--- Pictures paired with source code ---

---*---

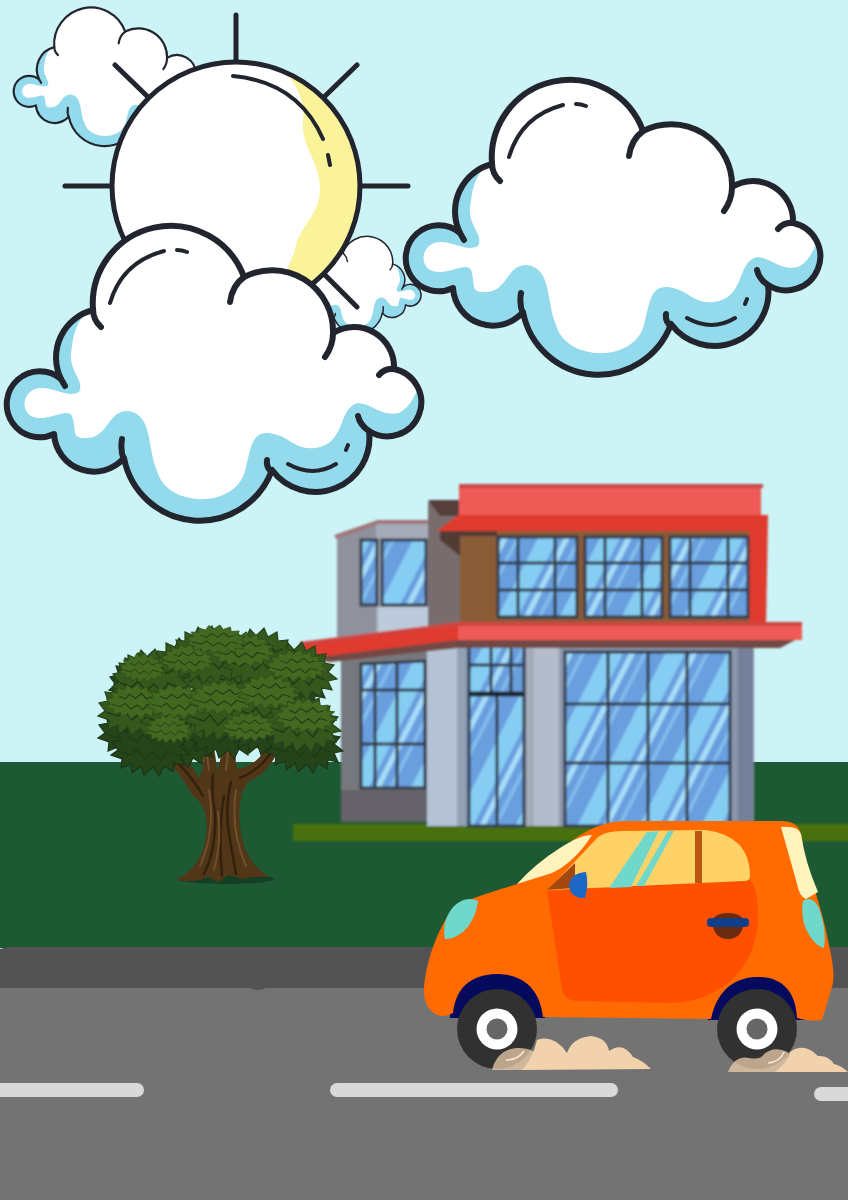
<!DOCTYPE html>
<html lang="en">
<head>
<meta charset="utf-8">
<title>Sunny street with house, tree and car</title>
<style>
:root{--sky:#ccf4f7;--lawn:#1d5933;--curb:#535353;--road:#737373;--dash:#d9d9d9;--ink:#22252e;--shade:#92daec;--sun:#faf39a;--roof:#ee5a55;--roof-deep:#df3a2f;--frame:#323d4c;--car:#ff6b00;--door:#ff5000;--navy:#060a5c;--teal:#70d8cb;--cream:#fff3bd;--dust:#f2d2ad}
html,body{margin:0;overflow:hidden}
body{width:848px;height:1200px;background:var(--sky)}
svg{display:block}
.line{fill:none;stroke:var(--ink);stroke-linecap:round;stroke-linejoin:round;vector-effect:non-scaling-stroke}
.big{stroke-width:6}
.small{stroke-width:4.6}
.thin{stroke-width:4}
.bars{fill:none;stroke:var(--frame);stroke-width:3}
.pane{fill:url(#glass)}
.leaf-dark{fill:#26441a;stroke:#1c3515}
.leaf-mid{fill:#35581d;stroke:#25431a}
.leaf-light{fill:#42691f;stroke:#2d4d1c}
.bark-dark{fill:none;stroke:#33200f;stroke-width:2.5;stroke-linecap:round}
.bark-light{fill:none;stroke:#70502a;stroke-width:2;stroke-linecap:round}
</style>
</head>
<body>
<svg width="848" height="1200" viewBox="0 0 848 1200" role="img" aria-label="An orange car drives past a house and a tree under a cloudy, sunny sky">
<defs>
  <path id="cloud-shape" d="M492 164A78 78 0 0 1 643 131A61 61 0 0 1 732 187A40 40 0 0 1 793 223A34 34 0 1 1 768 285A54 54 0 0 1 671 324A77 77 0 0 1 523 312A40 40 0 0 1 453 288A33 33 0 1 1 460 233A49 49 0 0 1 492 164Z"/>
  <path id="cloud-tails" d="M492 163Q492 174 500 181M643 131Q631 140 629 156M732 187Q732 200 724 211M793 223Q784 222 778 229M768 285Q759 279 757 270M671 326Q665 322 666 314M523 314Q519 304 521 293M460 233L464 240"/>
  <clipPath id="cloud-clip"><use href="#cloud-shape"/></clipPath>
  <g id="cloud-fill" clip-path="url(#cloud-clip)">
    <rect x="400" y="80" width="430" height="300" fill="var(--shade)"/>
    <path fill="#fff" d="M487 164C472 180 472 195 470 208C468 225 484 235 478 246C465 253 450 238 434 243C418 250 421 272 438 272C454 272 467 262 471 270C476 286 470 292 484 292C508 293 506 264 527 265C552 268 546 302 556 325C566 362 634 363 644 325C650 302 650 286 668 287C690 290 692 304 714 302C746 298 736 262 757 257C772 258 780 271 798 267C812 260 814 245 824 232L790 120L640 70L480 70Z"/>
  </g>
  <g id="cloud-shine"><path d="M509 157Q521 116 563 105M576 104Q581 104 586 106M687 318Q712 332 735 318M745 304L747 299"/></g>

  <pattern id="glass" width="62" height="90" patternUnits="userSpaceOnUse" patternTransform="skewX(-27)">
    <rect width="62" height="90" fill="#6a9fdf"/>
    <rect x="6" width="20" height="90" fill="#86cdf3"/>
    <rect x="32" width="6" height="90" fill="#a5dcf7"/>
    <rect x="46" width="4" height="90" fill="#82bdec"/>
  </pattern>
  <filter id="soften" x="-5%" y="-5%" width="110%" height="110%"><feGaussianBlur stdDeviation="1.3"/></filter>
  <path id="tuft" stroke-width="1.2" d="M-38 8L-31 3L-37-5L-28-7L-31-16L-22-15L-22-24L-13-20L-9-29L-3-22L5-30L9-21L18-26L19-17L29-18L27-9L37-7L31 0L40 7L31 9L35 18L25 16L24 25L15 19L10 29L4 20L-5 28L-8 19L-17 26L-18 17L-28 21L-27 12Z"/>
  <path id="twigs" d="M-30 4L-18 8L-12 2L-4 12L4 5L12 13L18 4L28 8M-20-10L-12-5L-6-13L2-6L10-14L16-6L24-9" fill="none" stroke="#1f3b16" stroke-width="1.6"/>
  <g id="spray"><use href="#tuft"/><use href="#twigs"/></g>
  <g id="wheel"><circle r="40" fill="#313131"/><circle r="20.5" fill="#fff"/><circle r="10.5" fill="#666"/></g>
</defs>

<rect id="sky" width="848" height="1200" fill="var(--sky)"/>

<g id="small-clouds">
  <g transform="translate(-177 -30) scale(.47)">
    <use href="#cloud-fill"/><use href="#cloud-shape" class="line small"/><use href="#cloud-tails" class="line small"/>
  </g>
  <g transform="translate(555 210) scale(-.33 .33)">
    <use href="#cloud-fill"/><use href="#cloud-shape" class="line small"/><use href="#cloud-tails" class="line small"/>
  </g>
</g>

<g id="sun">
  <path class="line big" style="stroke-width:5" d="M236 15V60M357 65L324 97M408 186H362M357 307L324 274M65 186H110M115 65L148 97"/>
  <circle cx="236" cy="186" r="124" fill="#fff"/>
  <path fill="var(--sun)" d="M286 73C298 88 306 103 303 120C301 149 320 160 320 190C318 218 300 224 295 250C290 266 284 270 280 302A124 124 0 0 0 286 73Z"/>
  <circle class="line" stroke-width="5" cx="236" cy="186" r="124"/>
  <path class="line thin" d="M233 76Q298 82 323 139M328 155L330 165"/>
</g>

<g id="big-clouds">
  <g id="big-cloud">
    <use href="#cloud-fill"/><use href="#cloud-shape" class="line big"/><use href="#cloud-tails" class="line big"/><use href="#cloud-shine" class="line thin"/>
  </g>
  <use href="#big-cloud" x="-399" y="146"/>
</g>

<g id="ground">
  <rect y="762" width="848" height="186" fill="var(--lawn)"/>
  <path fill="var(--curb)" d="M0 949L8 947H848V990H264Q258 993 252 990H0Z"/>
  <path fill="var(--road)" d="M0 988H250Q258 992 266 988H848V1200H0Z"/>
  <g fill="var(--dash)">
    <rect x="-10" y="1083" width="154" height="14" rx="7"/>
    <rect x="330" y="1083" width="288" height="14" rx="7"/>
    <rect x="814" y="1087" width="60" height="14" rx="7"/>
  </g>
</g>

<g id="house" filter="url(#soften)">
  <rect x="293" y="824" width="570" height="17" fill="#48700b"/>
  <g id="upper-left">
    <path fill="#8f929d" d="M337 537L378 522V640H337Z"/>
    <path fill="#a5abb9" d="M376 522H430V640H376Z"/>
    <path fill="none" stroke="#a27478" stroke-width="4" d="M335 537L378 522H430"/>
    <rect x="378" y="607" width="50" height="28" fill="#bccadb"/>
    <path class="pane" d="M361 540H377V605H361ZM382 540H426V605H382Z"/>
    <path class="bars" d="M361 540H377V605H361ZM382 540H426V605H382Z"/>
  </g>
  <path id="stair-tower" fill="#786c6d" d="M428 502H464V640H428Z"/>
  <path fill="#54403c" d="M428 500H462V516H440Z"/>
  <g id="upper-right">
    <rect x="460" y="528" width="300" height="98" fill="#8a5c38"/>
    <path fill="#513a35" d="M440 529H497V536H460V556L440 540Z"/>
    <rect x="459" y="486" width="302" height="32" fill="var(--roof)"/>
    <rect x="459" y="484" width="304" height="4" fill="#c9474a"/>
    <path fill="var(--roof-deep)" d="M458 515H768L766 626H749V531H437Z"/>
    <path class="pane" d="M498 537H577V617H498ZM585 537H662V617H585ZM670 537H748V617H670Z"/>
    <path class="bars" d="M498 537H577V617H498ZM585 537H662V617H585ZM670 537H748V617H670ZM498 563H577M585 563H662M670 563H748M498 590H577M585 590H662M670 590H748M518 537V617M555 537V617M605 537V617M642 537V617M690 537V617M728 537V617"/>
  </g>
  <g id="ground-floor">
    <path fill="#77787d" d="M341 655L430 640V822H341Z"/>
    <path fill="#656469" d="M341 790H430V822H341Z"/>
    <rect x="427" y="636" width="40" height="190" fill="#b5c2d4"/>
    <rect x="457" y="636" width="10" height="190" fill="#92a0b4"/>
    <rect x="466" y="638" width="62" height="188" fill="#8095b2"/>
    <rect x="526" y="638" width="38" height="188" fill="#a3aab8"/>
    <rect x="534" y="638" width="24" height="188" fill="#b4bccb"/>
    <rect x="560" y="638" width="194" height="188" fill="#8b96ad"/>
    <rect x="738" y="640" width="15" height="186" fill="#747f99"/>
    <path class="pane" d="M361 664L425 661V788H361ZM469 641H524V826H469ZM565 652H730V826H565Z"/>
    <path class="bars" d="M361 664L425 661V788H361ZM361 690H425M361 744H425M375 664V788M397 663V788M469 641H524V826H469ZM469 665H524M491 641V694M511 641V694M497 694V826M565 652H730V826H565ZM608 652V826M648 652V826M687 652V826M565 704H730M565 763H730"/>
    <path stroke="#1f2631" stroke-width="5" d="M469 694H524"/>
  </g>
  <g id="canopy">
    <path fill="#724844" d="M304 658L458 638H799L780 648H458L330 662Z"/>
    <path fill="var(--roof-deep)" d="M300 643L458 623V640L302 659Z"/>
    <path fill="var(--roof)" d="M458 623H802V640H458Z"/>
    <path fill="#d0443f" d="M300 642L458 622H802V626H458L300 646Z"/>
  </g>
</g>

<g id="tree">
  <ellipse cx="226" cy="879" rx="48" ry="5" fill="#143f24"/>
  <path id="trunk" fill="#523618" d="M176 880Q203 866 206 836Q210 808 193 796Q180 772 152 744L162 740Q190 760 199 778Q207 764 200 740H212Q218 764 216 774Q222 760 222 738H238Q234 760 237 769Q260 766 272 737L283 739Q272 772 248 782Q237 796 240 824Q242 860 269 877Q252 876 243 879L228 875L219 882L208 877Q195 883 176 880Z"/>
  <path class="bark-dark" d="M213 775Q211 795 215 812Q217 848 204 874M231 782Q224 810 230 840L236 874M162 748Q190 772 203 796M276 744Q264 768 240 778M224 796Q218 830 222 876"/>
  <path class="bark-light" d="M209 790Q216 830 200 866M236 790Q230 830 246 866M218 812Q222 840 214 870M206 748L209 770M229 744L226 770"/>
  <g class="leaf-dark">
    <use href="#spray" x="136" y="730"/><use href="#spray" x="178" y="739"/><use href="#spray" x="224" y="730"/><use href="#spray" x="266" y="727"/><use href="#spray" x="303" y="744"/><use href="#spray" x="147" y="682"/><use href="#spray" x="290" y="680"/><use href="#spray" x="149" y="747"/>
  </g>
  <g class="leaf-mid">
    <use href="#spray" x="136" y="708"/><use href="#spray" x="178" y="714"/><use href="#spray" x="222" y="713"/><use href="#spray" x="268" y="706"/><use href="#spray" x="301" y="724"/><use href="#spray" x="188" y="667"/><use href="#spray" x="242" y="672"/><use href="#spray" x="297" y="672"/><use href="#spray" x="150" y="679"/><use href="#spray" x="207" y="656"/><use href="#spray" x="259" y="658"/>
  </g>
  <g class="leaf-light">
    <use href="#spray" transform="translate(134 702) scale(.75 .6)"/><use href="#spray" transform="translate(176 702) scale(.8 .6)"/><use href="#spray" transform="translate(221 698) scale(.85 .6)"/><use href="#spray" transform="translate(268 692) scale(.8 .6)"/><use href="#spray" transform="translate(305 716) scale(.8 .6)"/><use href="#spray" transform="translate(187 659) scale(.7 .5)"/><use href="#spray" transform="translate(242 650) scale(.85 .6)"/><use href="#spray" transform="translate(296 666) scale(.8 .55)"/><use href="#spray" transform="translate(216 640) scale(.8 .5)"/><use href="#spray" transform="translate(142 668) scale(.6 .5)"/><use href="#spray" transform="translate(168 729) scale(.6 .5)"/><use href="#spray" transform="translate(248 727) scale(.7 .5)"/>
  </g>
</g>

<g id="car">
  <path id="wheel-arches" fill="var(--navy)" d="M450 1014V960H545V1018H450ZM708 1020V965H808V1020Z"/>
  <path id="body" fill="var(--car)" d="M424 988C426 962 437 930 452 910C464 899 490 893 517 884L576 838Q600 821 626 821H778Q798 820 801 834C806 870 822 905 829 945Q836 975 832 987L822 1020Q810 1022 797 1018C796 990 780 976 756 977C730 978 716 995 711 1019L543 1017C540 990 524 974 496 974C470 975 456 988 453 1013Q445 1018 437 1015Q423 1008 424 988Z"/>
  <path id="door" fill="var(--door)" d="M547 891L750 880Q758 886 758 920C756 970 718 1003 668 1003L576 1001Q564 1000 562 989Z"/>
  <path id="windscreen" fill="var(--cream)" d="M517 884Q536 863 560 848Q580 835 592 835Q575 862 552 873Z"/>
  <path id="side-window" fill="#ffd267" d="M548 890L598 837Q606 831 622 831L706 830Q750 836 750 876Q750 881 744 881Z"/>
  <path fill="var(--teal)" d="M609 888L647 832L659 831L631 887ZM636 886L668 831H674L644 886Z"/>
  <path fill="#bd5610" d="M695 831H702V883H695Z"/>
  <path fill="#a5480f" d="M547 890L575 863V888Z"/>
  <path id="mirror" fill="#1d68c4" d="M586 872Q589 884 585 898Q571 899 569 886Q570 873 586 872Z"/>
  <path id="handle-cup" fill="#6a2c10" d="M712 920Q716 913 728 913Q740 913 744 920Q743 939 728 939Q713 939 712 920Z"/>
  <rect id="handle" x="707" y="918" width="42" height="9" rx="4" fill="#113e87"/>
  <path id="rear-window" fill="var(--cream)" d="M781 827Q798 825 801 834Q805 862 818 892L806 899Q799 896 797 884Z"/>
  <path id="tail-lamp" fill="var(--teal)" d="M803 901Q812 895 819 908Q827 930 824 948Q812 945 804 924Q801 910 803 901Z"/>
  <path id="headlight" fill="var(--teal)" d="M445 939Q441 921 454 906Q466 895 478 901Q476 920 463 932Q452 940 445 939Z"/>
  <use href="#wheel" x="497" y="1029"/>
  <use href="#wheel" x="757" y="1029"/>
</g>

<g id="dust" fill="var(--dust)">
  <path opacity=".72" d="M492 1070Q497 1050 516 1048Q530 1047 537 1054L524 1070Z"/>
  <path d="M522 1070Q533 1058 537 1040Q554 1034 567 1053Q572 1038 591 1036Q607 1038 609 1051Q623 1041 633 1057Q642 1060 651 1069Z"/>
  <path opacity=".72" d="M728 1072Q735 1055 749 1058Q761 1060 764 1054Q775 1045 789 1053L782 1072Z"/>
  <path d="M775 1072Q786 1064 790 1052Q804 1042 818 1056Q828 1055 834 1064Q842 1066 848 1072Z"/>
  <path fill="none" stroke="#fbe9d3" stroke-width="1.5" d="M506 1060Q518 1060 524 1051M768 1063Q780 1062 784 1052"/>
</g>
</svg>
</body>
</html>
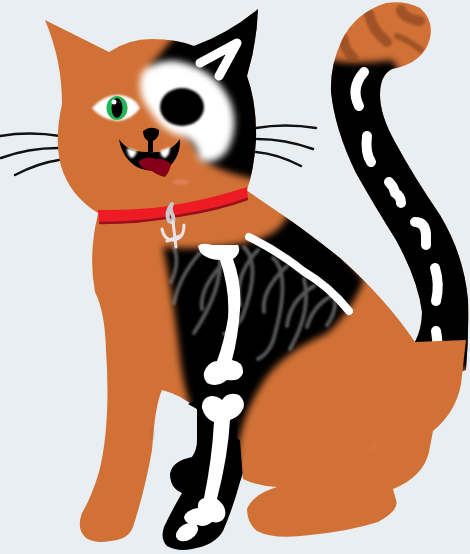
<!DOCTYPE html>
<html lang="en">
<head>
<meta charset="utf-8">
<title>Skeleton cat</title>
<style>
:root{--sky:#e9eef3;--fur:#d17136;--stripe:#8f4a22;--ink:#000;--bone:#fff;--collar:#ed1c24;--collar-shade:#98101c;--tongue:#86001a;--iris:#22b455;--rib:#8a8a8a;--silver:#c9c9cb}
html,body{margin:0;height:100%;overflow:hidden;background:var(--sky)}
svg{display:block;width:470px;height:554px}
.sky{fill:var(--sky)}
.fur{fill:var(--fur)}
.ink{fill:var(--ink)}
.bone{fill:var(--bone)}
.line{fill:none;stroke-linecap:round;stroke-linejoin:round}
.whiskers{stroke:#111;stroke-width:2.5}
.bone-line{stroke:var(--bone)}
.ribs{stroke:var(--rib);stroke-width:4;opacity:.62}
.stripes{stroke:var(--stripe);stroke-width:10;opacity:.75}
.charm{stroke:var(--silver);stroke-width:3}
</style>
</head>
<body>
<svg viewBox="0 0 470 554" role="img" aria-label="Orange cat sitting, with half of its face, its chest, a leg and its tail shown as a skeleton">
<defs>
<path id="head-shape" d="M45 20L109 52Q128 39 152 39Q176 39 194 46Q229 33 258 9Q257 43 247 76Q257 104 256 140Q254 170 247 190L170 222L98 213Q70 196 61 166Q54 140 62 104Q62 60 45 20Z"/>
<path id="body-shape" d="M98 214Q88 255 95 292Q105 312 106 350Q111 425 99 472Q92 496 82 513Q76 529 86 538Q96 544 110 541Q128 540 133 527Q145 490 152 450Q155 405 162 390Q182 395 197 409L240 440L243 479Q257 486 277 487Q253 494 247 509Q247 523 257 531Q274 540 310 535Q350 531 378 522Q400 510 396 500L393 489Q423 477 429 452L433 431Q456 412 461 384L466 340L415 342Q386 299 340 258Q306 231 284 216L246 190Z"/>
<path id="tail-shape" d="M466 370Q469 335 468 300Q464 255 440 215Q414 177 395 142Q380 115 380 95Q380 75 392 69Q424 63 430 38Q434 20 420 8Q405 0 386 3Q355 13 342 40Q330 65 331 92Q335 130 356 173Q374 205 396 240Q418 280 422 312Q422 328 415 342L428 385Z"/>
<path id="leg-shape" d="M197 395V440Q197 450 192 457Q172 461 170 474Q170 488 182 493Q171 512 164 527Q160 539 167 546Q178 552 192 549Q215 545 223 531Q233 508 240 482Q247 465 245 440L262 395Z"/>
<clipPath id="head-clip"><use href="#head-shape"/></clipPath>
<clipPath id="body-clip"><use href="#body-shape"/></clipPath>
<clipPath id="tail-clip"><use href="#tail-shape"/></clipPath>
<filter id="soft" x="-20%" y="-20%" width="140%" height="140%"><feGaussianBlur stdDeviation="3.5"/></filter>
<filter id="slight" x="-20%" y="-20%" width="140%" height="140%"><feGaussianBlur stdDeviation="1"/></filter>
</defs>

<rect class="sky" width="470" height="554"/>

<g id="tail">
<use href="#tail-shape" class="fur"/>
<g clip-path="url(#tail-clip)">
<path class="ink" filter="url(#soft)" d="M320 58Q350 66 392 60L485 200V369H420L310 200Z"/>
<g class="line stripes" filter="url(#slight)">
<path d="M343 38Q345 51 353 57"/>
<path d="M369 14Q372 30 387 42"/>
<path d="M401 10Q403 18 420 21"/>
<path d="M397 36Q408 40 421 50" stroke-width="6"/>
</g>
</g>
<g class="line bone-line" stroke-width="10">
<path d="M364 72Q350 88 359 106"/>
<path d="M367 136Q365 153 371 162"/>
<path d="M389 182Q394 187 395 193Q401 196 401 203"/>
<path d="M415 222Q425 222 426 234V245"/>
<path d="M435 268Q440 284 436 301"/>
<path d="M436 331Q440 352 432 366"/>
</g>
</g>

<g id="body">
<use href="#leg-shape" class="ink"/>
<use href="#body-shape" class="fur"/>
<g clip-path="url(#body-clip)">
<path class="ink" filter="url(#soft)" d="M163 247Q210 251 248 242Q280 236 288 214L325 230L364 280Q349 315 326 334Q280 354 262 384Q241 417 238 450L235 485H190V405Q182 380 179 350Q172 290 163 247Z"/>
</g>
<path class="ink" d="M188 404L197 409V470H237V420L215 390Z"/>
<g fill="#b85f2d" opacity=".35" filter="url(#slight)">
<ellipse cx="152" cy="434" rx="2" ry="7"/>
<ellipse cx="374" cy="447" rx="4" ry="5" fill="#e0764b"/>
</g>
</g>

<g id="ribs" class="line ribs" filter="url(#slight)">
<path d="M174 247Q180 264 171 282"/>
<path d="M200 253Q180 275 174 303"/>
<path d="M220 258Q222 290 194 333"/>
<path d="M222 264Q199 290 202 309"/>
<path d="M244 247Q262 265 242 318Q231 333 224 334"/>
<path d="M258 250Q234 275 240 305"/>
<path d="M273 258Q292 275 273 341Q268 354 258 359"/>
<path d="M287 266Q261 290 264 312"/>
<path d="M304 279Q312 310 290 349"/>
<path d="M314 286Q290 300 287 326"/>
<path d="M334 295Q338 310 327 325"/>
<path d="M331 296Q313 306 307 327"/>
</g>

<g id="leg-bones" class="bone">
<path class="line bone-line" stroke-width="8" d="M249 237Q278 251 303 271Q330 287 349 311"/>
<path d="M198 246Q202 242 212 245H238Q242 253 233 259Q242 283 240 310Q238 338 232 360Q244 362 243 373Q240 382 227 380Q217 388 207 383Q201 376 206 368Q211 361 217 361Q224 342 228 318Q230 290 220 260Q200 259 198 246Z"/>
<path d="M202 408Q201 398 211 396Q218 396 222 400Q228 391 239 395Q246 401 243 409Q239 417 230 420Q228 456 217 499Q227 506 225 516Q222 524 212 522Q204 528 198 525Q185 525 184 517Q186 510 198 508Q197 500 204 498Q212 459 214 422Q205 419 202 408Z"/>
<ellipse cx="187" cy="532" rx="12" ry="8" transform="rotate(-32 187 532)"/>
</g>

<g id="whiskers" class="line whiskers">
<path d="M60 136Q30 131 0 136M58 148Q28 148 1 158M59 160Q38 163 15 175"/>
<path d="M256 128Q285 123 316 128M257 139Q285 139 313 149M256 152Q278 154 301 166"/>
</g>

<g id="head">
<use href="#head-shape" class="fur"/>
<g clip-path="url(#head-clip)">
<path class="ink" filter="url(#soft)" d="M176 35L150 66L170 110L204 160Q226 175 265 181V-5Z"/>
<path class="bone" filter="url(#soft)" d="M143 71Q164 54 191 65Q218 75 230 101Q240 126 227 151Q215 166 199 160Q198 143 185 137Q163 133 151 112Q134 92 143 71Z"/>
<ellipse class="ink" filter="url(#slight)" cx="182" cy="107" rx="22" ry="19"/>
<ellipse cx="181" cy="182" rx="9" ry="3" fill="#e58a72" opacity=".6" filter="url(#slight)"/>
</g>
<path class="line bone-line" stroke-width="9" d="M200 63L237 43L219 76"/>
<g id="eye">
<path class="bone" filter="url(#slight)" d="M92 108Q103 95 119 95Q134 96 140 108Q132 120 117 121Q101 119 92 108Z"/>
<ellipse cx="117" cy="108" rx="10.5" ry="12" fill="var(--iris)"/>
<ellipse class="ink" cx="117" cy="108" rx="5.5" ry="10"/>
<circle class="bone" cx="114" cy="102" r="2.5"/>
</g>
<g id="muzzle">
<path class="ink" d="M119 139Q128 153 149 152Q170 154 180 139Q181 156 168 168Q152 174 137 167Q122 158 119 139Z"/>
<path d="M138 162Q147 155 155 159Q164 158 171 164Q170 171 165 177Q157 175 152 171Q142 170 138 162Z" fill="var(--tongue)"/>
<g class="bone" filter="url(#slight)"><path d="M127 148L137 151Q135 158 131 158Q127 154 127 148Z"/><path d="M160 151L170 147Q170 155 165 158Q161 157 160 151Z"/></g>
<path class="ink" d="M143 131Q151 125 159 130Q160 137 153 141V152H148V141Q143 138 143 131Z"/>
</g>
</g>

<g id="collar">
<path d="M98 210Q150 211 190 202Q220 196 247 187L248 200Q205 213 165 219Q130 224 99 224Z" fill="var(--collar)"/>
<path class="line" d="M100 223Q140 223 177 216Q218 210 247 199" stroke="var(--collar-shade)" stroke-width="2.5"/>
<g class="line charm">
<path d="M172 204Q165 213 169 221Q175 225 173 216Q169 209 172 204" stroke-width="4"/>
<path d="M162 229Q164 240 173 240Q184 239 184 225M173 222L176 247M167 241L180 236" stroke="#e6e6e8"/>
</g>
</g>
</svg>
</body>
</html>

---*---

--- What to do ---
Please copy out from the data above, without any picture, exactly the lines running from the one that holds "1072Q735 1055 749" through the one that holds "cat sitting, with", and nothing beyond them.

--- Solution ---
  <path opacity=".72" d="M728 1072Q735 1055 749 1058Q761 1060 764 1054Q775 1045 789 1053L782 1072Z"/>
  <path d="M775 1072Q786 1064 790 1052Q804 1042 818 1056Q828 1055 834 1064Q842 1066 848 1072Z"/>
  <path fill="none" stroke="#fbe9d3" stroke-width="1.5" d="M506 1060Q518 1060 524 1051M768 1063Q780 1062 784 1052"/>
</g>
</svg>
</body>
</html>
<!DOCTYPE html>
<html lang="en">
<head>
<meta charset="utf-8">
<title>Skeleton cat</title>
<style>
:root{--sky:#e9eef3;--fur:#d17136;--stripe:#8f4a22;--ink:#000;--bone:#fff;--collar:#ed1c24;--collar-shade:#98101c;--tongue:#86001a;--iris:#22b455;--rib:#8a8a8a;--silver:#c9c9cb}
html,body{margin:0;height:100%;overflow:hidden;background:var(--sky)}
svg{display:block;width:470px;height:554px}
.sky{fill:var(--sky)}
.fur{fill:var(--fur)}
.ink{fill:var(--ink)}
.bone{fill:var(--bone)}
.line{fill:none;stroke-linecap:round;stroke-linejoin:round}
.whiskers{stroke:#111;stroke-width:2.5}
.bone-line{stroke:var(--bone)}
.ribs{stroke:var(--rib);stroke-width:4;opacity:.62}
.stripes{stroke:var(--stripe);stroke-width:10;opacity:.75}
.charm{stroke:var(--silver);stroke-width:3}
</style>
</head>
<body>
<svg viewBox="0 0 470 554" role="img" aria-label="Orange cat sitting, with half of its face, its chest, a leg and its tail shown as a skeleton">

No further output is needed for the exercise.